The real-time sharing of data makes the repairs service highly efficient. Both parties know what has been done immediately.
But that’s not all they share. Midland Heart keeps Fortem informed of the most frequently needed spare parts so tenants do not have to wait for vital repairs.
“We go through our regularly used parts to keep one step ahead. We try to anticipate the things that are likely to fail and are critical. For instance, the flushing mechanism on a toilet, which a customer can’t go without for long,” he says.
Standard kitchens and bathrooms ensure operatives do not need to carry around a multitude of different parts. “We try to install a standard set of accessories so that the contractors do not have to carry so much stock in their vans,” he says.
The partnership uses technology to remind tenants of appointments.

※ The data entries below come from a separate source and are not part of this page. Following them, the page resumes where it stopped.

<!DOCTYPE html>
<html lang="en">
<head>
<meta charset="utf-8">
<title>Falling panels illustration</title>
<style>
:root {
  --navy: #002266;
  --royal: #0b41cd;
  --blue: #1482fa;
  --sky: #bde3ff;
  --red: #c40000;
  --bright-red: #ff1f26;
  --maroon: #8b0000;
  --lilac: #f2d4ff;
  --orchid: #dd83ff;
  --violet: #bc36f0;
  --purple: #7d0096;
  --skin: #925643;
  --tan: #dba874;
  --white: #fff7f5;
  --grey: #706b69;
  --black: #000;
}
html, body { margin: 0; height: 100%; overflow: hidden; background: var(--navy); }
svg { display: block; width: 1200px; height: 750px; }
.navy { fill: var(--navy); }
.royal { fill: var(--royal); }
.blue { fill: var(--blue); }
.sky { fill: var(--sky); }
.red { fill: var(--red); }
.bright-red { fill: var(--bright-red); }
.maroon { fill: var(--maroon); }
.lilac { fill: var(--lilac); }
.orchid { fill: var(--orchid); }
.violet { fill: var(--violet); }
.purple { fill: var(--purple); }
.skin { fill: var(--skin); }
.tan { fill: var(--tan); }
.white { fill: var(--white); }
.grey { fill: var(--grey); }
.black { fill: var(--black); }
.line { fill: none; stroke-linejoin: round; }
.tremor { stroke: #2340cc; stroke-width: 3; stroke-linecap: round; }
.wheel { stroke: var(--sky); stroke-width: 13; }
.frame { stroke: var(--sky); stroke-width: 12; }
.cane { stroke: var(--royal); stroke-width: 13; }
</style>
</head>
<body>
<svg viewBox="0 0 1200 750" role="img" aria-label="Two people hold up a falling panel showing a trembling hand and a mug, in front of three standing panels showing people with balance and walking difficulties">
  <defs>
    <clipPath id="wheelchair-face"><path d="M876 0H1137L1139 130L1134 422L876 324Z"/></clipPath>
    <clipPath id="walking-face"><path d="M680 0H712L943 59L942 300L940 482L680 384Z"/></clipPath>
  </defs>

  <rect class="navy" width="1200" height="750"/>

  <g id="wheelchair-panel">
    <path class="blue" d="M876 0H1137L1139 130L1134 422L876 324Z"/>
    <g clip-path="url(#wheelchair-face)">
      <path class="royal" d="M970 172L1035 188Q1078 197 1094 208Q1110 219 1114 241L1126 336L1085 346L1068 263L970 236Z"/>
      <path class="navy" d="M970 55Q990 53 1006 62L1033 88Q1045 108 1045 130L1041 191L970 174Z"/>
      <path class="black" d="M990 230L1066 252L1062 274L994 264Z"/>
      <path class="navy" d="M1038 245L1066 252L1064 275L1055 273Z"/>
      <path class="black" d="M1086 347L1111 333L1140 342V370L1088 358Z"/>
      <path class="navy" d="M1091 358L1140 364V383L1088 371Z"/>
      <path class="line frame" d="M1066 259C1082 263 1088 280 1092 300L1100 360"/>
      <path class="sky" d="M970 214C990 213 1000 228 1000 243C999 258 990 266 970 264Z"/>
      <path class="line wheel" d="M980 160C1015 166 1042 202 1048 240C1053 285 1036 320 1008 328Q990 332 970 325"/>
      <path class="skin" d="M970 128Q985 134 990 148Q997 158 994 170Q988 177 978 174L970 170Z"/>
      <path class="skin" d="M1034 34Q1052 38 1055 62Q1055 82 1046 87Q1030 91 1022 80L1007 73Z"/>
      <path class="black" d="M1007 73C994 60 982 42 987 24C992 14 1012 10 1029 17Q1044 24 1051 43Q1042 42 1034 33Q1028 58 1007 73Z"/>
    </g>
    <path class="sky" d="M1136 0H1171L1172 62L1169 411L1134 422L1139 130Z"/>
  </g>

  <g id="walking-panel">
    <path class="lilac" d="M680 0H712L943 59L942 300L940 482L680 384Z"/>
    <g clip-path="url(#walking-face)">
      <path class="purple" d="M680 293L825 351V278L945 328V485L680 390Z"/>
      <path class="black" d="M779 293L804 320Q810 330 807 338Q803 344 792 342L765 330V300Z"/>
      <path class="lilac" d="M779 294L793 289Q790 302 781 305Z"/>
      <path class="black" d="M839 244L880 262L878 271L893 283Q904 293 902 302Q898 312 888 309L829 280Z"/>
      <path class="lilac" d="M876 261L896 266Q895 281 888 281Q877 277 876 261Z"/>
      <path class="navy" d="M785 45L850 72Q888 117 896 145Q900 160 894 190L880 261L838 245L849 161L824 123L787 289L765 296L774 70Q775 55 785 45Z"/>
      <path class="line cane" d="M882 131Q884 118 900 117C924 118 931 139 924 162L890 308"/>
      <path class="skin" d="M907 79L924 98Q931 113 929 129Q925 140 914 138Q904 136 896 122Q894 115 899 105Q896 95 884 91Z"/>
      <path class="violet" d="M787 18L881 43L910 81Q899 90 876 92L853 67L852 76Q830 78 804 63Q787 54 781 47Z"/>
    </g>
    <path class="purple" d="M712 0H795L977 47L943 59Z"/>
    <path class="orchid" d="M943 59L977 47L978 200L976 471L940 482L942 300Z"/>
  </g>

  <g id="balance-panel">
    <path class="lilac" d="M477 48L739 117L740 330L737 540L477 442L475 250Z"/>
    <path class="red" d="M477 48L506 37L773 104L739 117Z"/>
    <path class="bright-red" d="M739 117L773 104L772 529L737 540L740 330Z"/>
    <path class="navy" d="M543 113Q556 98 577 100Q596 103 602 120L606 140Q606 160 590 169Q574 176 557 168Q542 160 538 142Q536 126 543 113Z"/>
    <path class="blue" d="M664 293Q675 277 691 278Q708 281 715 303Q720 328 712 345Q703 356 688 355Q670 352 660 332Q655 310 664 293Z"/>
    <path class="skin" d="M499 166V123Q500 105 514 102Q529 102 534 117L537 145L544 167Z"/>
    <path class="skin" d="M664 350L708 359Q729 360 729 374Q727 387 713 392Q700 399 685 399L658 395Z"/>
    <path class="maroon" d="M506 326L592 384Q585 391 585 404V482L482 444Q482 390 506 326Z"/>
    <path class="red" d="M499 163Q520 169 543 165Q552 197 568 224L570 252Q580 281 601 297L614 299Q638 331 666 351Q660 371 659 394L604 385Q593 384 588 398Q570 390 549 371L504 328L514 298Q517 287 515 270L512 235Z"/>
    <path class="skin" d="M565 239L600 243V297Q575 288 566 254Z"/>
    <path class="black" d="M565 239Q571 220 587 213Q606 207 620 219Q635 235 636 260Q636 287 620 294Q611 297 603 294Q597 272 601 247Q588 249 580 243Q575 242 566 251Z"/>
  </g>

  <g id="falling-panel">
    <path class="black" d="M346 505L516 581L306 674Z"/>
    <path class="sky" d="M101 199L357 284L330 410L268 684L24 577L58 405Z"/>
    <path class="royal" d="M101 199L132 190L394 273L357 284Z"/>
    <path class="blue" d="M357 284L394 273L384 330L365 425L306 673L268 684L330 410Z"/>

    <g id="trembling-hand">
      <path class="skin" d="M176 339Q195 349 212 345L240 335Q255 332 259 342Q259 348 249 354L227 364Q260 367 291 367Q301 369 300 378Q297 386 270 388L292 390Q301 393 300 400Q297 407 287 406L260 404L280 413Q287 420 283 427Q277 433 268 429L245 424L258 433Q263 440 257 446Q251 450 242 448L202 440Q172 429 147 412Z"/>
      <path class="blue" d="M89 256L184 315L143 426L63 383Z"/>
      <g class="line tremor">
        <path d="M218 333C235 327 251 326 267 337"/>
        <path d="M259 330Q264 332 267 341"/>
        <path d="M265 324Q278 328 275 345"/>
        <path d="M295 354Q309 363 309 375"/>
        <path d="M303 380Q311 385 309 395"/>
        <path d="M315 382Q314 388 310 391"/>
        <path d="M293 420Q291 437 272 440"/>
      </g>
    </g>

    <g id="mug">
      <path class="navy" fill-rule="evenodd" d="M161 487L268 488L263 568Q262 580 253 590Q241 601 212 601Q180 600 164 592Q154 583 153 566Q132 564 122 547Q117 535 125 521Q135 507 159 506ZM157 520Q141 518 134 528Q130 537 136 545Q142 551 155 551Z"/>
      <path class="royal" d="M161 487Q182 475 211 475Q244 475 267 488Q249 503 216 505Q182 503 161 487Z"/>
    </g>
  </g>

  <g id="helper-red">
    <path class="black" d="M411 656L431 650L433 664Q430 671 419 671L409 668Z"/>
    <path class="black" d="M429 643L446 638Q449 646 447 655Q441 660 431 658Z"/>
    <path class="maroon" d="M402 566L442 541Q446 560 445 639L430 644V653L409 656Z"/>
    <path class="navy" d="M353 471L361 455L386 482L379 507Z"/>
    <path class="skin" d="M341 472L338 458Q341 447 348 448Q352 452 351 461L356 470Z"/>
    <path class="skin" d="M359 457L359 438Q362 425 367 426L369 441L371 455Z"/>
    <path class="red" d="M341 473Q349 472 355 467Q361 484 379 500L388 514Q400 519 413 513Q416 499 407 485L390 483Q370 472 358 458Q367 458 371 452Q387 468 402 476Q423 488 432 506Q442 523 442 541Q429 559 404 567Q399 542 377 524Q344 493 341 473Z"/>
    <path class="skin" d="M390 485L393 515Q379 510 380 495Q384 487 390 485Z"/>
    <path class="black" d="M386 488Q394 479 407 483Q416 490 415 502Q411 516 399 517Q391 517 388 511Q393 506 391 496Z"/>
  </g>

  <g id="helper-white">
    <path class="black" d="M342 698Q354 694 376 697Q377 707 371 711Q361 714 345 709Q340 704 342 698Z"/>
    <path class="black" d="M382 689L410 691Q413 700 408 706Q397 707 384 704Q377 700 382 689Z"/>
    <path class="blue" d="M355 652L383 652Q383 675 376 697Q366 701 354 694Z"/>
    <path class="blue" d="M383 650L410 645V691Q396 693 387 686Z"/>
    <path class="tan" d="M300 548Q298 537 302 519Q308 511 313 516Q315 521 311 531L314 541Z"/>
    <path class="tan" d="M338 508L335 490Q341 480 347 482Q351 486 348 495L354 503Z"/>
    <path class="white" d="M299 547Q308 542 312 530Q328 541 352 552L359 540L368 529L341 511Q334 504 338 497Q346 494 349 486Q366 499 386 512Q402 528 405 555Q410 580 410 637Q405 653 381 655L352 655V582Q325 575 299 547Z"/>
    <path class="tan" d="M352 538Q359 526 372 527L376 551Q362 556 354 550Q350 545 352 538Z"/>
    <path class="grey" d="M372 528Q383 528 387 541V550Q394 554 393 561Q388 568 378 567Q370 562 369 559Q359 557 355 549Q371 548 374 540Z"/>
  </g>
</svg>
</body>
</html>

Customers get a text message sent to their mobile when an appointment is scheduled and another one the day before. “That helps to drive up appointments made and kept successfully,” says Mr Dulson.
All of these innovations have led to improved tenant satisfaction.
“We measure overall satisfaction with the repair. We measure happiness with the conduct of the operative; did they, for instance, show their ID card, did they make it clear they were from Midland Heart and did they explain the work,” he says. “And we have, during the past 18 months, seen more than a 90% satisfaction level for repairs.”